As I’d learn, Moonville may have been a product of the same theme of unintended consequences.


How, perhaps, did one man unwittingly transform the United States?

Samuel Coe, new to southeastern Ohio, wanted his Zaleski Forest farm to provide for his wife and three children. But his land’s coal and clay got in the way, so a lucrative deal with a railroad company, so he thought, would solve everything.

Suddenly, with the addition of a rail line through the area, towns like Moonville sprung up like iron ore being mined to the surface. Iron furnaces were being built everywhere in the region, and with rail traffic increasing, demand for the area’s resources grew as well.

Then came the nation’s Civil War. Hanging Rock iron makers provided resources during the war for canons and other military equipment, according to the Ohio Historical Markers Committee.

And who used such equipment?

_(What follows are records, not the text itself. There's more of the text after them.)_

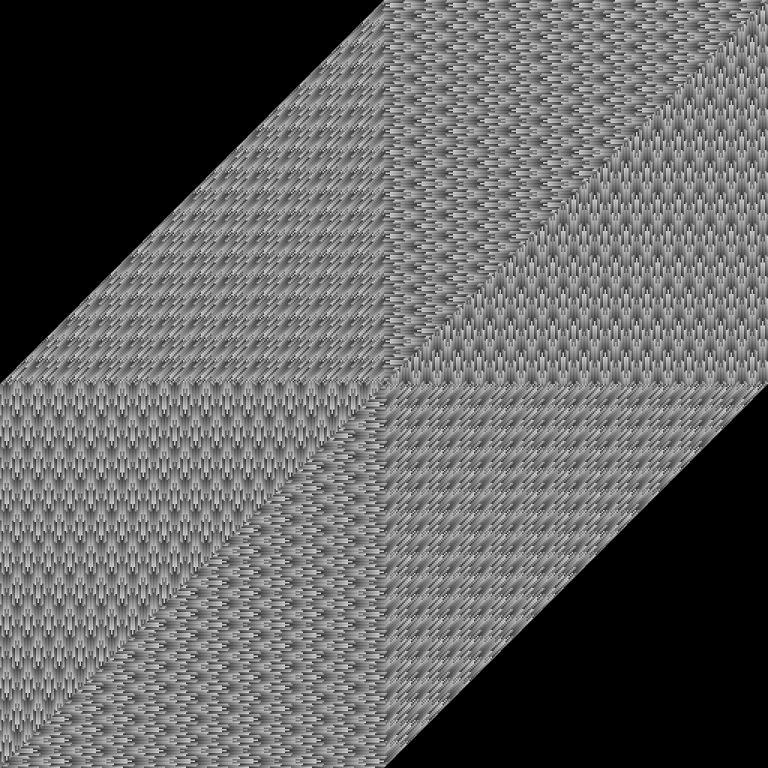
A Shadertoy shader for this pattern:

```glsl
const float RINGS = 256.0;         // rings from the centre to the canvas edge
const float SCALE_PERIOD = 42.0;   // spiral steps per row of scales
const float STROKE_PERIOD = 14.0;  // spiral steps per short stroke
const float MID_GRAY = 0.51;
const float SCALE_CONTRAST = 0.15;
const float STROKE_CONTRAST = 0.17;
const int SAMPLES = 2;             // samples per pixel side

// Radius of a sheared hexagon
float hexRadius(vec2 p) {
    return max(max(abs(p.x), abs(p.y)), abs(p.x - p.y));
}

// Counterclockwise position along the ring through a cell
float ringPosition(vec2 cell, float ring) {
    return abs(cell.x) == ring
        ? cell.y * sign(cell.x)
        : -cell.x * sign(cell.y);
}

// Sawtooth from -1 to 1
float ramp(float index, float period) {
    return 2.0 * fract((index + 0.5) / period) - 1.0;
}

// Spiral index grows as three ring radii squared, which staggers the scales
float spiralShade(vec2 cell) {
    float ring = hexRadius(cell);
    float index = 3.0 * ring * ring + ringPosition(cell, ring);
    return MID_GRAY
        + SCALE_CONTRAST * ramp(index, SCALE_PERIOD)
        + STROKE_CONTRAST * ramp(index, STROKE_PERIOD);
}

void mainImage(out vec4 fragColor, in vec2 fragCoord) {
    vec2 scale = 2.0 * RINGS / iResolution.xy;

    // Average the cells under the pixel
    float shade = 0.0;
    for (int j = 0; j < SAMPLES; j++) {
        for (int i = 0; i < SAMPLES; i++) {
            vec2 offset = (vec2(i, j) + 0.5) / float(SAMPLES) - 0.5;
            vec2 cell = floor((fragCoord + offset) * scale - RINGS);
            shade += spiralShade(cell);
        }
    }
    shade /= float(SAMPLES * SAMPLES);

    // Cut away the two corners with a soft diagonal edge
    vec2 p = fragCoord * scale - RINGS;
    float edgeWidth = max(scale.x, scale.y);
    float inside = 1.0 - smoothstep(-edgeWidth, edgeWidth, abs(p.x - p.y) - RINGS);
    fragColor = vec4(vec3(shade * inside), 1.0);
}
```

The Union Army, the one Samuel’s brother Wellington may have served under in the Ohio 30th infantry, which won the Civil War and dramatically changed our nation’s history.

By the early 1900s, coal mines around Moonville were drying up. The war was over, the mines began to close, and the industry demand lessened significantly, according to OES.

Hope Furnace had been closed since 1874, and by 1916 the Hanging Rock Iron Region industry was dead.

Samuel Coe died in 1883, never knowing that soon, the village of Moonville he created through his farm, would reach its end.

The last family moved away in 1947. Only the tunnel, cemetery and the occasional ghost story remain.

If a ghost town disappears in the forest, does it make a sound?

The history lies somewhere deep in Zaleski Forest. With nothing else left, perhaps it exists mainly in our fantasies.

I’ll return someday for a third trip to the Moonville tunnel, and maybe I’ll even see a ghost or two.

The darkness of the tunnel surrounded me, even with up daylight ahead. I thought I had figured the story out, when in reality the mystery had its grips on me the whole time.

In that sense, Moonville truly is haunted.

This trip, a cold, February journey into the forest, I walked back out the tunnel as the darkness hastily settled over Vinton County. A now-filled creek forced me through the forest towards Moonville, as if I were heading home after a long day at the furnace.

Trudging through the path alongside Raccoon Creek, I noticed footsteps lying below me in the mud.

Either they belonged to fellow tourists, or a tired villager on his way back from the mines.

Even in daylight, the tunnel's darkness encompasses its path. Photo by Lauren Schneider